Trump may want the Saudis, again mafioso-style, to raise its prices to get China to import U.S. oil as the Brent/WTI spread continues to widen, now over $6, to combat the U.S. trade deficit with China.  Not that that makes a lick of sense, but then again, Trump is a mercantilist, which also doesn’t make any sense.

So, at least its consistent.

U.S. production keeps surging and will continue for likely the rest of 2018 and beyond as new fracking techniques lengthen the production time of new wells, albeit at lower daily output.

So, even if rig counts fall, which they show no signs of doing, U.S. shale oil output will keep rising.  Brent output is falling, U.S. production is rising.  So, the Brent/WTI spread will continue to widen if new ‘markets’ aren’t opened up for U.S. shale producers.

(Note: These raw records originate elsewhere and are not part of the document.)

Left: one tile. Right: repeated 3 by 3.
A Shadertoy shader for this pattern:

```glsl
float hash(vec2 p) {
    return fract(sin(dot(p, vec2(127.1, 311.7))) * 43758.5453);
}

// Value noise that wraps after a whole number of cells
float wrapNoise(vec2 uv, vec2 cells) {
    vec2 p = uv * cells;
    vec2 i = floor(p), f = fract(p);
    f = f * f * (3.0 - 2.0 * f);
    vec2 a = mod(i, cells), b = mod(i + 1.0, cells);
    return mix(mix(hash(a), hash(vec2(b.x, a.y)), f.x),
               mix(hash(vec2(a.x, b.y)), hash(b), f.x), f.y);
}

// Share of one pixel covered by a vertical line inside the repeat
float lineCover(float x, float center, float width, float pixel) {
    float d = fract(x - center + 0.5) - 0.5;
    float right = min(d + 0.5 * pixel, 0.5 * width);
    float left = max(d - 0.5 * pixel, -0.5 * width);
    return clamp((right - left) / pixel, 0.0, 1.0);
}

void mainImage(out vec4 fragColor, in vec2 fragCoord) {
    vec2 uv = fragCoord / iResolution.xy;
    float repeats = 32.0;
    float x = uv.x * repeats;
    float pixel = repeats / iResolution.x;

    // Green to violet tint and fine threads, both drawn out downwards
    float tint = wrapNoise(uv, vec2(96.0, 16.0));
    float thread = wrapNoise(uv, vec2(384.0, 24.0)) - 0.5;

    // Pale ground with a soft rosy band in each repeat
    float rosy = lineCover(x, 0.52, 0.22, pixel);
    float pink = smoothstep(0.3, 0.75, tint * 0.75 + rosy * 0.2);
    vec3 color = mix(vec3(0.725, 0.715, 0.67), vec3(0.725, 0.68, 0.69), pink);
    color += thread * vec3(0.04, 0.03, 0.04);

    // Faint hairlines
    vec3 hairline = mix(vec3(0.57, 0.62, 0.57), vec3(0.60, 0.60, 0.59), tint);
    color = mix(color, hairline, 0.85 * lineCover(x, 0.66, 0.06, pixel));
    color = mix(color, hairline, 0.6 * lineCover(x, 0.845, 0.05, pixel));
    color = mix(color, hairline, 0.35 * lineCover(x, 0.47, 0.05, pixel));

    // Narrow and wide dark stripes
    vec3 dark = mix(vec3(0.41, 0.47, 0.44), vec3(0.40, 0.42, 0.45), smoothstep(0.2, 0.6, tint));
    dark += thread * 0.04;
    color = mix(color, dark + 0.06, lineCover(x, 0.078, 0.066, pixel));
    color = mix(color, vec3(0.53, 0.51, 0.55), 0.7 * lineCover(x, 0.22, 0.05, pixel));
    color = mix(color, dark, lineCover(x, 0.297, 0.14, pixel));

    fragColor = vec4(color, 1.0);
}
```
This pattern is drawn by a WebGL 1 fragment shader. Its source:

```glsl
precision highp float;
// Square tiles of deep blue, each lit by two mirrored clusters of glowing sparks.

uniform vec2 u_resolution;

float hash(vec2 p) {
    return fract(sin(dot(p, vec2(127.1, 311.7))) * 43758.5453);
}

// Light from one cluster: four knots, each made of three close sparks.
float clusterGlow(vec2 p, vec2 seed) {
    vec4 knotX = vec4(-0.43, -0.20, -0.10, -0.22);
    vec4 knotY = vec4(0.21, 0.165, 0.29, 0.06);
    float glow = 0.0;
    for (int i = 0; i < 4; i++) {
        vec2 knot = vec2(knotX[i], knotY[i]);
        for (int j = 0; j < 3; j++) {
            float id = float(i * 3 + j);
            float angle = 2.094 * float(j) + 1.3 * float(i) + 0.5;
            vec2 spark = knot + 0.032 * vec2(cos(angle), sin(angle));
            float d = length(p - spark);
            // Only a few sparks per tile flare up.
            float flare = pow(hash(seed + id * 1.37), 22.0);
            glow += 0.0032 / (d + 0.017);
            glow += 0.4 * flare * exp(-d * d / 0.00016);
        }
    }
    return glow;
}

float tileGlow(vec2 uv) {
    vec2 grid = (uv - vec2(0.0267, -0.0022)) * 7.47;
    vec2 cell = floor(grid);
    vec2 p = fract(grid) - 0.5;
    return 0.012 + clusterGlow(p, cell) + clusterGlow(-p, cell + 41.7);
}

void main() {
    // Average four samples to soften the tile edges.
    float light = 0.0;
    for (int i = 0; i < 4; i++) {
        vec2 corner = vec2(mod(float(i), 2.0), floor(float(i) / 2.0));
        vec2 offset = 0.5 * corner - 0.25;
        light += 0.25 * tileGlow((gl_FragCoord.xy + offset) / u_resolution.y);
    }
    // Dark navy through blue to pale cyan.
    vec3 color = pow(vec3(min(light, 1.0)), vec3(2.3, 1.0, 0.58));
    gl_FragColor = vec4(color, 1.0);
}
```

This again, brings me back to the Iran Nuclear Deal being all about oil and not about bombs.  Ending the deal will allow Iran to restart its program which the conventional wisdom says they can spin up to a viable weapon within 18 months, quicker if its partner North Korea was successful in producing a viable warhead.

But, having removed Iran from the SWIFT financial payments network and seen Iran survive it, the threat of sanctions and SWIFT expulsion seem hollow. Both China and Russia have viable SWIFT alternatives and Iran has so few ties to both U.S. and European banking institutions after nearly a decade of hostilities.

Moreover, Turkey, who helped Iran survive without SWIFT in the past, is more than happy to stick it to the U.S. after its backing the Syrian Kurds.  In short, Iran has a lot more friends today than it did in 2012.

China and Russia are immensely stronger.  Israel and Saudi Arabia far weaker.  And that means that regardless of what Trump does on May 12th, the world is already prepared for the next steps.